A tempting alternative approach is to ‘normalise’ or ‘stabilise’ the neovessels4 (figure 1). These ‘stabilised’ blood vessels with structurally intact vessel walls (lumenisation) and proper perfusion could replenish the supply of oxygen and nutrients and, consequently, enable proper tendon regeneration4 7 (figure 1). Although normalisation of neovascularisations may sound like science fiction, recent discoveries in vascular biology offer new hope, as genes responsible for the stabilisation of neovessels have been identified recently.7 Among them, R-Ras is a small GTPase with a pivotal role in maintaining both proper vascular stabilisation and blood vessel lumenisation.7 It also supports endothelial cell survival.7 Lack of R-Ras, in turn, is associated with hyperpermeable neovessels in neovascular human diseases such as retinopathy and cancer and leads to improper lumenisation of blood vessels in ischaemic skeletal muscle.7 The re-introduction of R-Ras, in turn, stabilised the non-functional blood vessels, restoring proper lumen formation and perfusion and, most importantly, reversing hypoxia.7
The proposed hypoxia-induced pathogenesis for tendinopathy might seem at odds with Doppler ultrasound studies that have shown normal oxygen saturation in tendinopathic tendons.8 However, arterio-venous anastomoses are common in diseased tendons, providing a bypass route for circulation and thus a plausible explanation for the failure to detect reduced oxygen saturation in tendinopathic tendons.2 In the end, hypoxia is the only possible explanation for the reported high levels of lactate1 and particularly for the characteristic histopathological findings in tendinopathic tendons.2

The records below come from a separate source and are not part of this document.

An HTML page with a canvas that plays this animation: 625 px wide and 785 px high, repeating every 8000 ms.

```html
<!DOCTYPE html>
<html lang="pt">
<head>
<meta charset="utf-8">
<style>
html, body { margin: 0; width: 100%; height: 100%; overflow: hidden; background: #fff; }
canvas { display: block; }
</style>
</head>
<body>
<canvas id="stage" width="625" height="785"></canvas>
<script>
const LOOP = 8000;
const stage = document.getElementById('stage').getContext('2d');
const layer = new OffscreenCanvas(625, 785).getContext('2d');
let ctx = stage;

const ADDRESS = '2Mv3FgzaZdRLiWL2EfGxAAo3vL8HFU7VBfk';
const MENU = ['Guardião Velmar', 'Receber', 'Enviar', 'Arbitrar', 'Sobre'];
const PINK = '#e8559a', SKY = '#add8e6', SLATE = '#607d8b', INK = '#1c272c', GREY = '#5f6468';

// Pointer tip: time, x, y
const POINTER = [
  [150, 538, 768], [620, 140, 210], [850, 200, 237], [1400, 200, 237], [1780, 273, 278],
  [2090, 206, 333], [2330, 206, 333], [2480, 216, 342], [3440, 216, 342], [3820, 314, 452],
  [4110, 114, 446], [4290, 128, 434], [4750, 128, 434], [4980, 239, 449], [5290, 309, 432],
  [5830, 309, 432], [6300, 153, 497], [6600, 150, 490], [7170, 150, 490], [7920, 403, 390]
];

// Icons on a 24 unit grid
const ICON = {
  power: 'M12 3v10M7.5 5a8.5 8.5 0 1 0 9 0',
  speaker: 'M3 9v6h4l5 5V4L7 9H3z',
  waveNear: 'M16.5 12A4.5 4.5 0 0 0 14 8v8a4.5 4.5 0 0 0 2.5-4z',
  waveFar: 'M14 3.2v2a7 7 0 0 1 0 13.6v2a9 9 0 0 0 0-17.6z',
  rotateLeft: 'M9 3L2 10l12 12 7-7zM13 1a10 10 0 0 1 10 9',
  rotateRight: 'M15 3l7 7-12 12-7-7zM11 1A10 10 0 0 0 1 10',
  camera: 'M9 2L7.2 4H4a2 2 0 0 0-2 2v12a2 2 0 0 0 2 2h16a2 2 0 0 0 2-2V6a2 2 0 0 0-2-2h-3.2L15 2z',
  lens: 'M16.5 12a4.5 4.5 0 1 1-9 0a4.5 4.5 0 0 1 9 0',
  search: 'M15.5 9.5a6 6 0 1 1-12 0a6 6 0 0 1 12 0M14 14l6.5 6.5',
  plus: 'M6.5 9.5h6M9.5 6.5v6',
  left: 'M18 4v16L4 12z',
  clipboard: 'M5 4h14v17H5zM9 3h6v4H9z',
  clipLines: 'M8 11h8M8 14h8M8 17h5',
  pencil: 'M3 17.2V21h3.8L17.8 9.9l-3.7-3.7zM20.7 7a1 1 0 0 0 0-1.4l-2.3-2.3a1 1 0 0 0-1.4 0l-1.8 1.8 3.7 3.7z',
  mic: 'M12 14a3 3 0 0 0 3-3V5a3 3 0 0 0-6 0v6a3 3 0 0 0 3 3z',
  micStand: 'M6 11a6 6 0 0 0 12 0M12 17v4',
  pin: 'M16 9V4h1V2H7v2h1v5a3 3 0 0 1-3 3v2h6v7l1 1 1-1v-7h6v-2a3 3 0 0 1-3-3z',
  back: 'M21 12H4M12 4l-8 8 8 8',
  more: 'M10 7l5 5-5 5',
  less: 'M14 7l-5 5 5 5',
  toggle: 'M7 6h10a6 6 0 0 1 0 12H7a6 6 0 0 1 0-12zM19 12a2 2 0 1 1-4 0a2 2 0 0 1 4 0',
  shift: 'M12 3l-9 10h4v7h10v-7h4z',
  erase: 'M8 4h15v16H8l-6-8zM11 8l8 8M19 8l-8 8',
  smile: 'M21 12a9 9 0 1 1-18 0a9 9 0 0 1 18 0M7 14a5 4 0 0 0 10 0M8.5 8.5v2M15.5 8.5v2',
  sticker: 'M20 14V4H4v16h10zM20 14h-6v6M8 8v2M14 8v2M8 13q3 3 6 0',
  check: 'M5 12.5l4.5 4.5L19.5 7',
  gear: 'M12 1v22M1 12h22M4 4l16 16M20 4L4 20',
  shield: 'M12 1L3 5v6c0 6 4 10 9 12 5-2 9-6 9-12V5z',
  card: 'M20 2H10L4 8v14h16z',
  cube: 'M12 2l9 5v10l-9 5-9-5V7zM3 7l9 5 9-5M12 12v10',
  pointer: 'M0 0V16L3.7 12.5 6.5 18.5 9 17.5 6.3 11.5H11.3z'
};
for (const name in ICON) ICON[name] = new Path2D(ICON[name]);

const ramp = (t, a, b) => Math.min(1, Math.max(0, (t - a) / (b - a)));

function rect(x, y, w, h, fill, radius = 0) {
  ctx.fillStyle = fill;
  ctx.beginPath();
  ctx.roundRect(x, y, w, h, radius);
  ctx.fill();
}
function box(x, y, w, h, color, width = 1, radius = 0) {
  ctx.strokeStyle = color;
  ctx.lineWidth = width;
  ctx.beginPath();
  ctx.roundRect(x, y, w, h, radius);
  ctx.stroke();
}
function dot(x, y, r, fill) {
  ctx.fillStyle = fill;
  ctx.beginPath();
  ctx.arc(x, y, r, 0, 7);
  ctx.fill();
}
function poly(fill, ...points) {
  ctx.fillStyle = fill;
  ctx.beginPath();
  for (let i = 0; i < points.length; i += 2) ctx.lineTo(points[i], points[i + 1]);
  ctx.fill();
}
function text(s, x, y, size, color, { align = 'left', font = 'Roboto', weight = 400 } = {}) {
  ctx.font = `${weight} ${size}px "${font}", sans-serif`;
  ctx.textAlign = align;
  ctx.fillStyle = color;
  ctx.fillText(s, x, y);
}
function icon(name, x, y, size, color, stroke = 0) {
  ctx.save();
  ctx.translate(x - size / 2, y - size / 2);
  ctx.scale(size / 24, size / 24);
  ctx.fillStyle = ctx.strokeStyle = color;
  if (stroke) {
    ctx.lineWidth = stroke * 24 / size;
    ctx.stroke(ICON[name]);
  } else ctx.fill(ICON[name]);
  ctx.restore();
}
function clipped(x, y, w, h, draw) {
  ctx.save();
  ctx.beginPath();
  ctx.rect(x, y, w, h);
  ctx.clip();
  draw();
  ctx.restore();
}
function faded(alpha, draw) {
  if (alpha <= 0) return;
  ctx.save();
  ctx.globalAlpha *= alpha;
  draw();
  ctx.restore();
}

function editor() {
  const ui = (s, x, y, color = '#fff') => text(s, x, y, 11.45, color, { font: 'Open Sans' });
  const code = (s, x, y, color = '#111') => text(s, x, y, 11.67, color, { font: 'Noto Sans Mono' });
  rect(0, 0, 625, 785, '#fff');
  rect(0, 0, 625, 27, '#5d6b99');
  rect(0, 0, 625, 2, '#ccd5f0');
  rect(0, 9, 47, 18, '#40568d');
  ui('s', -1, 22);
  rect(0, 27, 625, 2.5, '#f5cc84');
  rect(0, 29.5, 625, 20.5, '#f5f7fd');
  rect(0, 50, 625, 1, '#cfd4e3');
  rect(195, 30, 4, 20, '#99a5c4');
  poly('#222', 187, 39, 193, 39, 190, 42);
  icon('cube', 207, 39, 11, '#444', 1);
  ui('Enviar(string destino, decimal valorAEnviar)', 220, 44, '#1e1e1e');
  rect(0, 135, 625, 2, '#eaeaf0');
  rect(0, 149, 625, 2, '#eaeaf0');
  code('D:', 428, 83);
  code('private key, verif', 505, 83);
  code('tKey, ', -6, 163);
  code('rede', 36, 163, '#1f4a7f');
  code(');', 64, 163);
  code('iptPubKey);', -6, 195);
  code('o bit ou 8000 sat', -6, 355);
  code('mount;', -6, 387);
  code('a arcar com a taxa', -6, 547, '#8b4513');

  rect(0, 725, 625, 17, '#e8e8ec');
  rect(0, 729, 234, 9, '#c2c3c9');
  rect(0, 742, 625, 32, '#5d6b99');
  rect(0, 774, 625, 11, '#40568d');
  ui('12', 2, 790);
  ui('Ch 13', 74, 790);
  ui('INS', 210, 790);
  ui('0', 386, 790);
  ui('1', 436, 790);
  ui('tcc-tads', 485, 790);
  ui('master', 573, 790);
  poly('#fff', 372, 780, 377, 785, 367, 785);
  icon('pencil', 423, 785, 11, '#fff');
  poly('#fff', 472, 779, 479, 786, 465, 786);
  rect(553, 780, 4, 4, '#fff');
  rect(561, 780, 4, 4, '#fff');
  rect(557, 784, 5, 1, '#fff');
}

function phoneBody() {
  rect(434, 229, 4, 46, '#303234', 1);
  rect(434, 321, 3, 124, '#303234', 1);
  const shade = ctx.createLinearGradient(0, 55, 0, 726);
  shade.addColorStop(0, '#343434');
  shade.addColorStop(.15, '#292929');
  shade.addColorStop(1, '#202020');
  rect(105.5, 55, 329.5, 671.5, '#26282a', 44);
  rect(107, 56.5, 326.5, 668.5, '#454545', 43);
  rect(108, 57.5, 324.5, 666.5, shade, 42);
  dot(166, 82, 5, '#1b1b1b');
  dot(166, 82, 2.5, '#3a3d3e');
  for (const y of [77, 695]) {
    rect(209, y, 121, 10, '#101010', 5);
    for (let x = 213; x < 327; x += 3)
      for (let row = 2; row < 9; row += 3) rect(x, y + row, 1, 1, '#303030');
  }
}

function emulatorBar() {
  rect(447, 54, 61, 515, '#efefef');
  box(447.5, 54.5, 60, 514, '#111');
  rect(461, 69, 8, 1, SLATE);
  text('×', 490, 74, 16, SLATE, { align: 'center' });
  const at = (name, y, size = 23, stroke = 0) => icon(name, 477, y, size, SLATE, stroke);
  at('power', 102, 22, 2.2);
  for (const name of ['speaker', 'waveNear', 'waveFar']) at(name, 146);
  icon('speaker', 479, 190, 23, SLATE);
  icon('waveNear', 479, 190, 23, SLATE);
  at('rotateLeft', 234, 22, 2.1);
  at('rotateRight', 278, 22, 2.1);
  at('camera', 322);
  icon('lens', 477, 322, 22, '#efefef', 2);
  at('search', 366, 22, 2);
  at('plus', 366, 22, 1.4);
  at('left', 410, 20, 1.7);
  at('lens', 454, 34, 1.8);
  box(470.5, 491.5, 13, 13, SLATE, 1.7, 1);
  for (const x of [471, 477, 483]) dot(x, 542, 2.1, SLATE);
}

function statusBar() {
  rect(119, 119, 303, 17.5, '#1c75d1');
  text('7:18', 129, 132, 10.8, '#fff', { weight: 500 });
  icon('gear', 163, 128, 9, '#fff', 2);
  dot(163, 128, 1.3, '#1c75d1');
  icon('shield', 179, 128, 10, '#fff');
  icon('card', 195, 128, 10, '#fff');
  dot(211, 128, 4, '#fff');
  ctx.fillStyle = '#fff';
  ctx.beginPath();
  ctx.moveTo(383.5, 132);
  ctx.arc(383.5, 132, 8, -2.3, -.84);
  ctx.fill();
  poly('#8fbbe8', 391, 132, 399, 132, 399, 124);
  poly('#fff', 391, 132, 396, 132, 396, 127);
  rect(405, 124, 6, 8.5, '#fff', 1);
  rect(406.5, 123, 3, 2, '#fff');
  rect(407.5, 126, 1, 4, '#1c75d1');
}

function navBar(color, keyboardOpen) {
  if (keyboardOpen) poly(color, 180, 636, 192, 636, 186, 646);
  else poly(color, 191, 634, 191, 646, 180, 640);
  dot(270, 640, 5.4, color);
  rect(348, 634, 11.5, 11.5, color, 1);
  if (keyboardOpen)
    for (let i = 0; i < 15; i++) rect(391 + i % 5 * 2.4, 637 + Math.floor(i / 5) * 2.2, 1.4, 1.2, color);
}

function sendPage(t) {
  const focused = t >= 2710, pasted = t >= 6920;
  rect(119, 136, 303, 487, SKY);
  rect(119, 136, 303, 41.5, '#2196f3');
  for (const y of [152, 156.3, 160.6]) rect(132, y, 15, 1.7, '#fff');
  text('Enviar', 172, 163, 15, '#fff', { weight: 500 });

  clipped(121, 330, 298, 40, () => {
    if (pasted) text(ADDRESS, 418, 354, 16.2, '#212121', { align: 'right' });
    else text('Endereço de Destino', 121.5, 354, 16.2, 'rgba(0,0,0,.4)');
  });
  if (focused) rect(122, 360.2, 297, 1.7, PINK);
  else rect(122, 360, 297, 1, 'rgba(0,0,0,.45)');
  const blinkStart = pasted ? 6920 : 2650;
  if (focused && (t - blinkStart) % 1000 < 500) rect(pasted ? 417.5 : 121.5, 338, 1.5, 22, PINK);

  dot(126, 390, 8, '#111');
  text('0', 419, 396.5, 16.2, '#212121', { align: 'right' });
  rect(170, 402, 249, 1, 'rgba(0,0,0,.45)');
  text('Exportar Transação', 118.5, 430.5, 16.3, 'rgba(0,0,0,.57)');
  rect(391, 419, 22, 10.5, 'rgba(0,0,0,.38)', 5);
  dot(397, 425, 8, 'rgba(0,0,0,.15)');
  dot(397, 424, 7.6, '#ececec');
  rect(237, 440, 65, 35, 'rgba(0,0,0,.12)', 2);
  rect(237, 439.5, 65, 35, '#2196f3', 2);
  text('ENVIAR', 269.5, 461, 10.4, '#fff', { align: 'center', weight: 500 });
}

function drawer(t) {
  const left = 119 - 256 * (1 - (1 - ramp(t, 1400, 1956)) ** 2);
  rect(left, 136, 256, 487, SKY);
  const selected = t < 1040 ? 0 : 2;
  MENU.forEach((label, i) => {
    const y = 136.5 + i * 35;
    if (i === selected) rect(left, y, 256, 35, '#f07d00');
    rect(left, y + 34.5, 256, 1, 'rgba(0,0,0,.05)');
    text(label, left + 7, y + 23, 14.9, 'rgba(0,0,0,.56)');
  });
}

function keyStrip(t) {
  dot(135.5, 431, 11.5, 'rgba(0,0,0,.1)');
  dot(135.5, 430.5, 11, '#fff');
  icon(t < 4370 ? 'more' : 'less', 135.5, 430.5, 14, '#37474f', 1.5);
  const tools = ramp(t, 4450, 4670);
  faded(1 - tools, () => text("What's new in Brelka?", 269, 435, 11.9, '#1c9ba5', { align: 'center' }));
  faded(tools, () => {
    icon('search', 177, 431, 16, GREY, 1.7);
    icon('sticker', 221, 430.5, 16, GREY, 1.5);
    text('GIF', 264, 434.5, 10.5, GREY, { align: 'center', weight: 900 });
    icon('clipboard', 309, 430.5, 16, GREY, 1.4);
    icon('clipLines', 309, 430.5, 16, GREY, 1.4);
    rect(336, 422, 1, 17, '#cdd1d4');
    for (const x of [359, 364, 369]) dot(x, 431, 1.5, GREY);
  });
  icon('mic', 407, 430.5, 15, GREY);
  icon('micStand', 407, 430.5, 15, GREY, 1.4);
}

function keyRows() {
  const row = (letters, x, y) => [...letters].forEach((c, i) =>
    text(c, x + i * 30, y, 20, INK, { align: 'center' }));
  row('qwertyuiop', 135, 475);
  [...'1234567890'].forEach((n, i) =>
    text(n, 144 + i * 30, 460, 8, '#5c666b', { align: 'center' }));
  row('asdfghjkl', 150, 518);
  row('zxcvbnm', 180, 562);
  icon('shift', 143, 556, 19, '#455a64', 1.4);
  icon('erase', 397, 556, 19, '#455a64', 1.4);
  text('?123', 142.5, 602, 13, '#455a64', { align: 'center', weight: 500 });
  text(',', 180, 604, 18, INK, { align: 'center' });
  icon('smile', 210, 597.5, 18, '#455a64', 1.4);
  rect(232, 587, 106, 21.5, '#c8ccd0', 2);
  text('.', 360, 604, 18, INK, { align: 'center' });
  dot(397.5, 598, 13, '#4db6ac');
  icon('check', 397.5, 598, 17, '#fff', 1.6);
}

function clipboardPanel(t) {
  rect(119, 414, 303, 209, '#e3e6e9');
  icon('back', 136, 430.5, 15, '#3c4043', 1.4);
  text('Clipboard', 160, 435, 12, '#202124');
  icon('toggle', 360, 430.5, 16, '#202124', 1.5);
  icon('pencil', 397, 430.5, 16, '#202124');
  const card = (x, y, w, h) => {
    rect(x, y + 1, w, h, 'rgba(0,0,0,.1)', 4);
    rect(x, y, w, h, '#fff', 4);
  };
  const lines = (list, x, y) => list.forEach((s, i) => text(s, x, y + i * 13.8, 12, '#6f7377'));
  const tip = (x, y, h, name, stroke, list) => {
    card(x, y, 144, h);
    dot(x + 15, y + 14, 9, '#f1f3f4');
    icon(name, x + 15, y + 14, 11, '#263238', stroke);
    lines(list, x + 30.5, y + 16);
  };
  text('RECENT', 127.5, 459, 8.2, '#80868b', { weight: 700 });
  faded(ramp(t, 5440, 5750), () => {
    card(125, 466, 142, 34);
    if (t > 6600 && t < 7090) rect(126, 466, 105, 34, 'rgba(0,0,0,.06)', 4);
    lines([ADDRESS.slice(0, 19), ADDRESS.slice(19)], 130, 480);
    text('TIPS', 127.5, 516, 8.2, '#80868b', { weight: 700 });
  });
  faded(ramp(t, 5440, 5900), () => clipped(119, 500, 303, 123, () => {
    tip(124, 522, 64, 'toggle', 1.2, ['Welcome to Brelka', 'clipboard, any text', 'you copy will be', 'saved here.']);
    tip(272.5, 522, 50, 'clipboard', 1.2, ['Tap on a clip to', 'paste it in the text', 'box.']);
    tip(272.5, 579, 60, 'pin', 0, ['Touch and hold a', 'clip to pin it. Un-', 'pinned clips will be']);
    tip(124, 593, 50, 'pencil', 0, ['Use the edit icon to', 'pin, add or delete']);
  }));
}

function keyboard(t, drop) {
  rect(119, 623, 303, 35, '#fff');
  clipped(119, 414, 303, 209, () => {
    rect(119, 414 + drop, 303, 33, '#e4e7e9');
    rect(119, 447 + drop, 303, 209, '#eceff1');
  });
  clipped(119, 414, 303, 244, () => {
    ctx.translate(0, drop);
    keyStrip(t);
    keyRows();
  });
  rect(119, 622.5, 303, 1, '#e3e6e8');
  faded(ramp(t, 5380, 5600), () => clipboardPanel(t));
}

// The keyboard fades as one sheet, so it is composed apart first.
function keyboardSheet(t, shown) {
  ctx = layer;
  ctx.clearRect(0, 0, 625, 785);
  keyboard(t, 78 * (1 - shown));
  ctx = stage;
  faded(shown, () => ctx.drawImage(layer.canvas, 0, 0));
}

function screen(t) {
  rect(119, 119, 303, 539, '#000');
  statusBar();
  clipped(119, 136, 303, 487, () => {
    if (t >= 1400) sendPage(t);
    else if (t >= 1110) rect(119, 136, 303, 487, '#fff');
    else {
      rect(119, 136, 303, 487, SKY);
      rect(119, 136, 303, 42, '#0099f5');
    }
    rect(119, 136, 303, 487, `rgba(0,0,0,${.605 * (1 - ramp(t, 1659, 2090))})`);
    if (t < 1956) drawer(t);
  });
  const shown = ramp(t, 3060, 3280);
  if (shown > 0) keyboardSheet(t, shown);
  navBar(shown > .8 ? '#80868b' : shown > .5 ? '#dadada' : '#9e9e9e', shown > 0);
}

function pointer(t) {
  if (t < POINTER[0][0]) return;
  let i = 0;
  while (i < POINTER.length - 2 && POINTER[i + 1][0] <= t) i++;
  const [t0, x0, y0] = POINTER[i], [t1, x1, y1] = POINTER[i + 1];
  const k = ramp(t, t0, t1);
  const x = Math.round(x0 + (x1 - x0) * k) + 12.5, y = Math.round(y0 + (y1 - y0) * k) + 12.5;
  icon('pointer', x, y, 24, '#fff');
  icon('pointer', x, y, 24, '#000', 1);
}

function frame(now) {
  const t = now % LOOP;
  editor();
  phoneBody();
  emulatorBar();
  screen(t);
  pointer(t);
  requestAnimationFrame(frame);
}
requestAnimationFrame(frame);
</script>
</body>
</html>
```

The quest for new therapies in sports medicine should rely on the discoveries of basic science. The novel model presented proposes a pivotal role for hypoxia in the aetiopathogenesis of tendinopathy. Tendons respond to hypoxia by secreting angiogenic growth factors to induce the growth of neovessels (figure 1). Unfortunately, these neovessels are non-functional by nature, failing to deliver oxygen and nutrients required to reverse the prevailing hypoxia. Stabilisation of neovessels could offer a tempting future therapeutic approach for the treatment of tendinopathy.
Contributors TJ created the concept, wrote the manuscript and is the only author of the manuscript.
Funding This work was funded by the Academy of Finland, Päivikki and Sakari Sohlberg Foundation, and The Competitive State Research Financing of the Expert Responsibility Area of Tampere University Hospital.
Competing interests None declared.
Patient consent for publication Not required.
Provenance and peer review Not commissioned; externally peer reviewed.